Never judge anything by its cover. I took one look at the album cover of Rich Howard’s ‘I Wish You Love.’ and thought to myself, I probably will not liek this album. I don’t gravitate towards male singers, and yes, I admit, I judged. But about three songs into the album, I thought, well, this isn’t bad at all. This album of standards is sung competently, and tenderly (perhaps that’s why I like it) and the choice of songs well thought out. I liked his wistful title track of ‘I Wish You Love,’ and I don’t know why, I am liking all renditions of ‘An Affair To Remember’ lately. Curiously, though, there doesn’t seem to be a lot of information on the internet about Mr. Howard. He doesn’t have a website, and I think he is New York based (there’s a cryptic comment somewhere that his album was assembled by New York City musicians) But, I like a lto of what I have heard, and this is available on Spotify, so go on and listen there!
Coco Favre has a great name, and to be honest, that’s what attracted me to listen to her album first before anyone else on my pile. I researched her and find that she is originally from Switzerland, and is now living in New Zealand. That’s a long way to travel and I wonder why she moved – for love? for family? In any event, when I first listened to the album, I was a little underwhelmed.
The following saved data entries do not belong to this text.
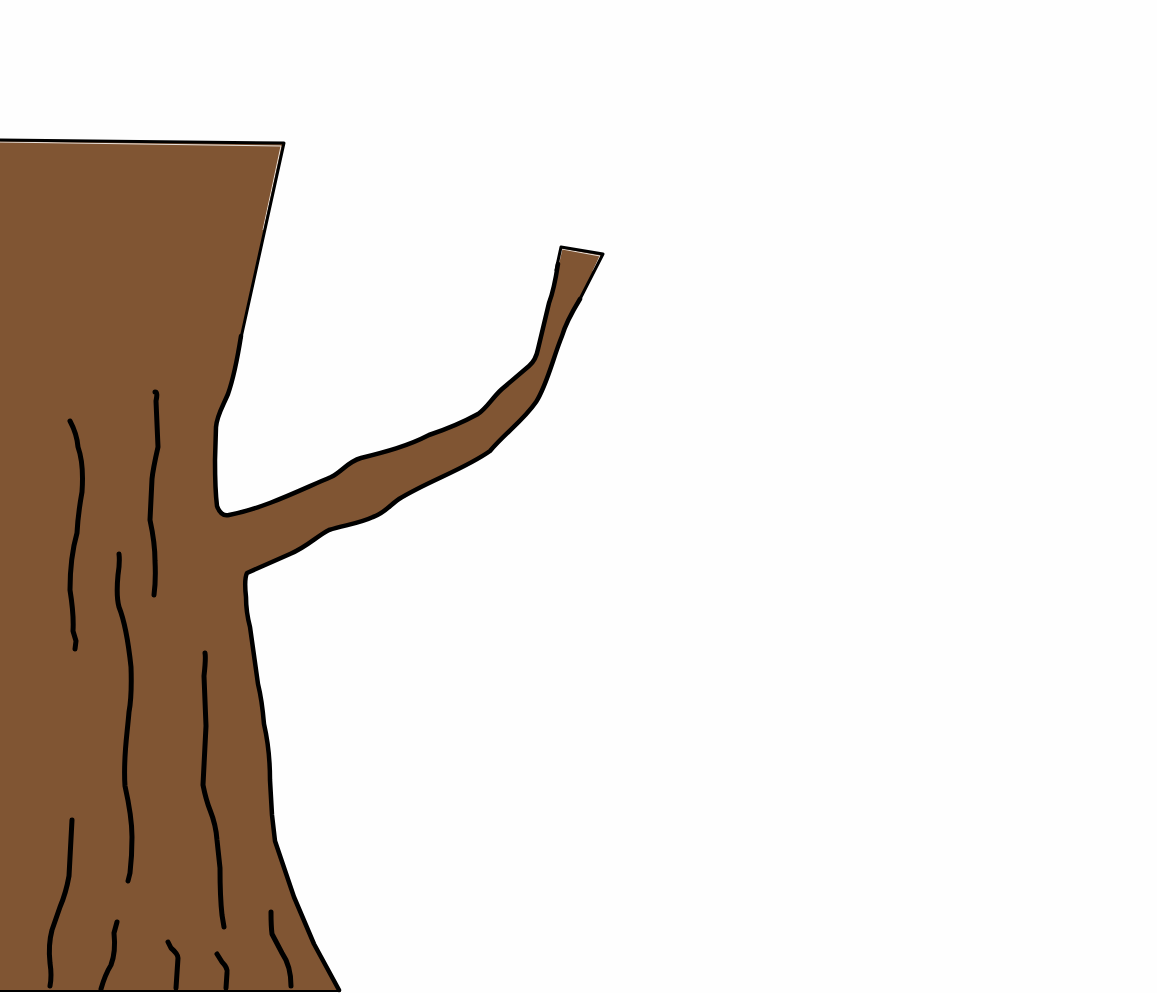
<!DOCTYPE html>
<html lang="en">
<head>
<meta charset="utf-8">
<title>Tree trunk with branch</title>
<style>
:root { --paper: #fefefe; --bark: #805533; --ink: #000; --gap: #e9e2dc; }
html, body { margin: 0; height: 100%; overflow: hidden; background: var(--paper); }
.tree { display: block; width: 1157px; height: 993px; }
.bark { fill: var(--bark); }
.ink { fill: none; stroke: var(--ink); stroke-linecap: round; stroke-linejoin: round; }
.outline { stroke-width: 4.5; }
.cut { stroke-width: 3; }
.base { stroke-width: 2; }
.grain { stroke-width: 5; }
.gap { fill: none; stroke: var(--gap); stroke-width: 1; }
</style>
</head>
<body>
<svg class="tree" viewBox="0 0 1157 993" role="img" aria-label="Brown tree trunk with one bare branch">
  <path class="bark" d="M0 140L284 143L241 338Q235 374 228 394C222 408 217 415 216 427L215 460Q215 490 217 506Q221 517 229 515C265 508 300 490 331 477C342 472 347 462 361 458C385 452 408 446 429 435Q456 426 478 414C487 408 492 398 502 389L529 366Q536 360 538 349L549 303Q554 290 556 270L561 247L603 254L580 299Q566 322 562 336C553 358 547 385 536 402C523 421 505 433 490 451C465 469 428 481 399 499C391 504 385 513 373 517C358 524 344 525 329 530C317 536 307 547 290 554L247 573Q244 579 246 597Q246 612 250 627L258 684Q262 700 264 724Q270 750 270 780L272 815L275 841L294 897L314 944L340 991H0Z"/>

  <g class="cut-gaps">
    <path class="gap" d="M0 142L281 146L263 230"/>
    <path class="gap" d="M559 262L562 249L600 256L593 271"/>
  </g>

  <g class="outlines">
    <path class="ink cut" d="M0 140L284 143L241 338M556 270L561 247L603 254L580 299"/>
    <path class="ink outline" d="M241 336Q235 374 228 394C222 408 217 415 216 427L215 460Q215 490 217 506Q221 517 229 515C265 508 300 490 331 477C342 472 347 462 361 458C385 452 408 446 429 435Q456 426 478 414C487 408 492 398 502 389L529 366Q536 360 538 349L549 303Q554 290 558 264"/>
    <path class="ink outline" d="M580 299Q566 322 562 336C553 358 547 385 536 402C523 421 505 433 490 451C465 469 428 481 399 499C391 504 385 513 373 517C358 524 344 525 329 530C317 536 307 547 290 554L247 573Q244 579 246 597Q246 612 250 627L258 684Q262 700 264 724Q270 750 270 780L272 815L275 841L294 897L314 944L339 990"/>
    <path class="ink base" d="M0 991H340"/>
  </g>

  <g class="ink grain">
    <path d="M70 421Q77 434 78 447C83 461 83 478 82 492Q78 514 77 533C71 554 70 570 70 590Q74 615 73 631L76 641L75 649"/>
    <path d="M155 392Q158 392 156 401L158 447Q153 469 152 479L150 520Q155 543 155 561Q156 580 154 595"/>
    <path d="M119 554Q120 562 118 575Q116 596 119 607C125 622 129 648 131 667Q132 696 129 712C127 737 123 757 125 786Q132 817 132 837Q132 856 130 873L128 881"/>
    <path d="M205 653Q206 658 204 676L206 726L203 785Q206 800 210 810Q216 825 217 840L220 868Q220 897 222 915L224 927"/>
    <path d="M72 820L69 876Q66 893 60 907L52 930Q48 945 50 963Q52 976 50 986"/>
    <path d="M117 922L114 933Q116 952 111 965C106 973 103 982 101 989"/>
    <path d="M168 942L171 948Q178 954 178 958L176 988"/>
    <path d="M217 954L222 962Q228 968 227 973L226 988"/>
    <path d="M271 912Q271 926 272 934L282 953Q291 966 291 986"/>
  </g>
</svg>
</body>
</html>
Well, bored is more like it. She has a fine enough voice, but nothing about it called out to me. But on second spin (I usually give a second chance) I see that her strength is on swinging tunes. She definitely has a great sense of rhythm, as evidenced in her versions of ‘Down With Love,’ and ;It Don’t Mean A Thing.’ I am guessing she is also great live, as I get some of that energy on her disc. But the originals still put me to sleep. Half of this is okay, the other half I couldn’t get through and her disc, titled ‘Introducing…Coco Favre’ is a lukewarm intro.
In her album ‘Eyes Wide Open,’ Jamie Shew chronicles, by song, her twenty year relationship with her husband, who succumbed to cancer. And concept-wise, it is an interesting concept, where she starts the album with ‘Get Out Of My Head,’ to ‘Easy To Love,’ merging to ‘The Answer Is You,’ to I guess the process of heartbreak, ending with the title track.
If only I liked the arrangements and the singing, which to my ears sounded so generic and banal to the point that it gave me a (literal) headache. In my opinion, this is one of those cases wherein the idea is more interesting than the execution, and it really makes me sad.
Tamuz Nissim is from Tel Aviv and she has released a jazz album. Singers who sing standards always fascinate me because it shows that these songs touch everyone all over the world. But I also read that Nissim has been living in New York since 2015. Perhaps that is why I don’t really hear any of her ethnicity in this album. ‘Echo Of A Heartbeat’ sounds just like another generic jazz album, and those are the worst kinds. I honestly would rather hear one with bad qualities than these ones that you can never distinguish from one another. She doesn’t have a bad voice – it’s thin and reedy but malleable. She sings with a quartet led on piano by James Weidman. Her standards, like ‘Just Squeeze Me,’ and ‘What A Little Moonlight Can Do,’ aren’t bad. They are just worse by being boring. And she can be self-indulgent by inserting some of her tuneless originals. This could have been something, but now it’s just blah.